Task material →
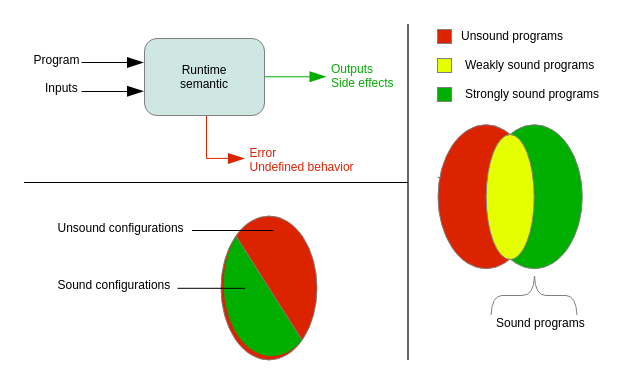
<!DOCTYPE html>
<html lang="en">
<head>
<meta charset="utf-8">
<title>Program soundness</title>
<style>
:root {
  --red: #dc2300;
  --green: #00ae00;
  --yellow: #e6ff00;
  --legend-yellow: #e6ff00;
  --box: #cfe7e3;
  --outline: #808080;
  --ink: #000;
}
* { box-sizing: border-box; margin: 0; padding: 0; }
html, body { width: 625px; height: 389px; overflow: hidden; background: #fff; }
.diagram {
  position: relative;
  width: 625px;
  height: 389px;
  font: 12px/14px "Liberation Sans", Arial, sans-serif;
  color: var(--ink);
}
.drawing { position: absolute; inset: 0; display: block; }
.label { position: absolute; white-space: nowrap; }
.program { left: 33.5px; top: 53px; }
.inputs { left: 45px; top: 81px; }
.outputs { left: 331px; top: 62px; color: var(--green); }
.error { left: 249.5px; top: 146px; color: var(--red); }
.unsound-configurations { left: 57.5px; top: 221px; }
.sound-configurations { left: 57.5px; top: 278px; }
.sound-programs { left: 496px; top: 316px; }
.runtime {
  position: absolute;
  left: 143.5px;
  top: 38px;
  width: 121px;
  height: 77.5px;
  display: flex;
  align-items: center;
  justify-content: center;
  text-align: center;
  background: var(--box);
  border: 1px solid var(--outline);
  border-radius: 13px;
}
.legend {
  position: absolute;
  left: 436.5px;
  top: 28.5px;
  display: flex;
  flex-direction: column;
  gap: 14px;
  list-style: none;
}
.legend li { display: flex; align-items: center; gap: 13.5px; height: 15px; white-space: nowrap; }
.legend li:first-child { gap: 9.5px; }
.swatch { width: 15px; height: 15px; border: 1px solid var(--outline); }
.swatch.unsound { background: var(--red); }
.swatch.weak { background: var(--legend-yellow); }
.swatch.strong { background: var(--green); }
.fill-red { fill: var(--red); }
.fill-green { fill: var(--green); }
.fill-yellow { fill: var(--yellow); }
.outlined { stroke: var(--outline); }
.line { fill: none; stroke: var(--ink); }
.line.divider { stroke: #333; }
.line.red { stroke: var(--red); }
.line.green { stroke: var(--green); }
.line.grey { stroke: var(--outline); }
.swatch.weak, .fill-yellow { --yellow: #e6ff00; }
</style>
</head>
<body>
<main class="diagram">
  <svg class="drawing" width="625" height="389" viewBox="0 0 625 389" aria-hidden="true">
    <defs>
      <path id="arrowhead" d="M0 0L-17-5.5V5.5Z"/>
    </defs>

    <g class="dividers">
      <path class="line divider" stroke-width="1.5" d="M408 24V360"/>
      <path class="line" d="M24 182.5H408"/>
    </g>

    <g class="runtime-flow">
      <path class="line" d="M81.5 62.5H130M81.5 91.5H130"/>
      <use href="#arrowhead" x="144" y="62.4"/>
      <use href="#arrowhead" x="144" y="91.2"/>
      <path class="line green" d="M264 76.8H312"/>
      <use class="fill-green" href="#arrowhead" x="326.5" y="76.8"/>
      <path class="line red" d="M206.5 115V158.4H230"/>
      <use class="fill-red" href="#arrowhead" x="245" y="158.4"/>
    </g>

    <g class="configurations">
      <ellipse class="fill-red" cx="269" cy="288" rx="48" ry="72"/>
      <path class="fill-green" d="M236 236A48 72 0 0 0 302 340Z"/>
      <path class="line grey" d="M236 236L302 340"/>
      <ellipse class="line grey" cx="269" cy="288" rx="48" ry="72"/>
      <path class="line" d="M192 230.5H273.5M177.5 288.3H245"/>
    </g>

    <g class="program-sets">
      <ellipse class="fill-red outlined" cx="486" cy="196.7" rx="48" ry="72"/>
      <ellipse class="fill-green outlined" cx="534.3" cy="196.7" rx="48" ry="72"/>
      <ellipse class="fill-yellow outlined" cx="510.2" cy="197" rx="24" ry="62.5"/>
      <path class="line grey" d="M437.5 177.5H441"/>
      <path class="line grey" d="M491 315Q492 295.5 502 295.5H522Q534 295.5 534.5 276Q535 295.5 546 295.5H566Q576 295.5 577 315"/>
    </g>
  </svg>

  <p class="label program">Program</p>
  <p class="label inputs">Inputs</p>
  <div class="runtime">Runtime<br>semantic</div>
  <p class="label outputs">Outputs<br>Side effects</p>
  <p class="label error">Error<br>Undefined behavior</p>

  <p class="label unsound-configurations">Unsound configurations</p>
  <p class="label sound-configurations">Sound configurations</p>

  <ul class="legend">
    <li><span class="swatch unsound"></span>Unsound programs</li>
    <li><span class="swatch weak"></span>Weakly sound programs</li>
    <li><span class="swatch strong"></span>Strongly sound programs</li>
  </ul>
  <p class="label sound-programs">Sound programs</p>
</main>
</body>
</html>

What you will do → Line by line, give the material above again exactly, but without any pictures.

Result below →
<!DOCTYPE html>
<html lang="en">
<head>
<meta charset="utf-8">
<title>Program soundness</title>
<style>
:root {
  --red: #dc2300;
  --green: #00ae00;
  --yellow: #e6ff00;
  --legend-yellow: #e6ff00;
  --box: #cfe7e3;
  --outline: #808080;
  --ink: #000;
}
* { box-sizing: border-box; margin: 0; padding: 0; }
html, body { width: 625px; height: 389px; overflow: hidden; background: #fff; }
.diagram {
  position: relative;
  width: 625px;
  height: 389px;
  font: 12px/14px "Liberation Sans", Arial, sans-serif;
  color: var(--ink);
}
.drawing { position: absolute; inset: 0; display: block; }
.label { position: absolute; white-space: nowrap; }
.program { left: 33.5px; top: 53px; }
.inputs { left: 45px; top: 81px; }
.outputs { left: 331px; top: 62px; color: var(--green); }
.error { left: 249.5px; top: 146px; color: var(--red); }
.unsound-configurations { left: 57.5px; top: 221px; }
.sound-configurations { left: 57.5px; top: 278px; }
.sound-programs { left: 496px; top: 316px; }
.runtime {
  position: absolute;
  left: 143.5px;
  top: 38px;
  width: 121px;
  height: 77.5px;
  display: flex;
  align-items: center;
  justify-content: center;
  text-align: center;
  background: var(--box);
  border: 1px solid var(--outline);
  border-radius: 13px;
}
.legend {
  position: absolute;
  left: 436.5px;
  top: 28.5px;
  display: flex;
  flex-direction: column;
  gap: 14px;
  list-style: none;
}
.legend li { display: flex; align-items: center; gap: 13.5px; height: 15px; white-space: nowrap; }
.legend li:first-child { gap: 9.5px; }
.swatch { width: 15px; height: 15px; border: 1px solid var(--outline); }
.swatch.unsound { background: var(--red); }
.swatch.weak { background: var(--legend-yellow); }
.swatch.strong { background: var(--green); }
.fill-red { fill: var(--red); }
.fill-green { fill: var(--green); }
.fill-yellow { fill: var(--yellow); }
.outlined { stroke: var(--outline); }
.line { fill: none; stroke: var(--ink); }
.line.divider { stroke: #333; }
.line.red { stroke: var(--red); }
.line.green { stroke: var(--green); }
.line.grey { stroke: var(--outline); }
.swatch.weak, .fill-yellow { --yellow: #e6ff00; }
</style>
</head>
<body>
<main class="diagram">
  <svg class="drawing" width="625" height="389" viewBox="0 0 625 389" aria-hidden="true">
    <defs>
      <path id="arrowhead" d="M0 0L-17-5.5V5.5Z"/>
    </defs>

    <g class="dividers">
      <path class="line divider" stroke-width="1.5" d="M408 24V360"/>
      <path class="line" d="M24 182.5H408"/>
    </g>

    <g class="runtime-flow">
      <path class="line" d="M81.5 62.5H130M81.5 91.5H130"/>
      <use href="#arrowhead" x="144" y="62.4"/>
      <use href="#arrowhead" x="144" y="91.2"/>
      <path class="line green" d="M264 76.8H312"/>
      <use class="fill-green" href="#arrowhead" x="326.5" y="76.8"/>
      <path class="line red" d="M206.5 115V158.4H230"/>
      <use class="fill-red" href="#arrowhead" x="245" y="158.4"/>
    </g>

    <g class="configurations">
      <ellipse class="fill-red" cx="269" cy="288" rx="48" ry="72"/>
      <path class="fill-green" d="M236 236A48 72 0 0 0 302 340Z"/>
      <path class="line grey" d="M236 236L302 340"/>
      <ellipse class="line grey" cx="269" cy="288" rx="48" ry="72"/>
      <path class="line" d="M192 230.5H273.5M177.5 288.3H245"/>
    </g>

    <g class="program-sets">
      <ellipse class="fill-red outlined" cx="486" cy="196.7" rx="48" ry="72"/>
      <ellipse class="fill-green outlined" cx="534.3" cy="196.7" rx="48" ry="72"/>
      <ellipse class="fill-yellow outlined" cx="510.2" cy="197" rx="24" ry="62.5"/>
      <path class="line grey" d="M437.5 177.5H441"/>
      <path class="line grey" d="M491 315Q492 295.5 502 295.5H522Q534 295.5 534.5 276Q535 295.5 546 295.5H566Q576 295.5 577 315"/>
    </g>
  </svg>

  <p class="label program">Program</p>
  <p class="label inputs">Inputs</p>
  <div class="runtime">Runtime<br>semantic</div>
  <p class="label outputs">Outputs<br>Side effects</p>
  <p class="label error">Error<br>Undefined behavior</p>

  <p class="label unsound-configurations">Unsound configurations</p>
  <p class="label sound-configurations">Sound configurations</p>

  <ul class="legend">
    <li><span class="swatch unsound"></span>Unsound programs</li>
    <li><span class="swatch weak"></span>Weakly sound programs</li>
    <li><span class="swatch strong"></span>Strongly sound programs</li>
  </ul>
  <p class="label sound-programs">Sound programs</p>
</main>
</body>
</html>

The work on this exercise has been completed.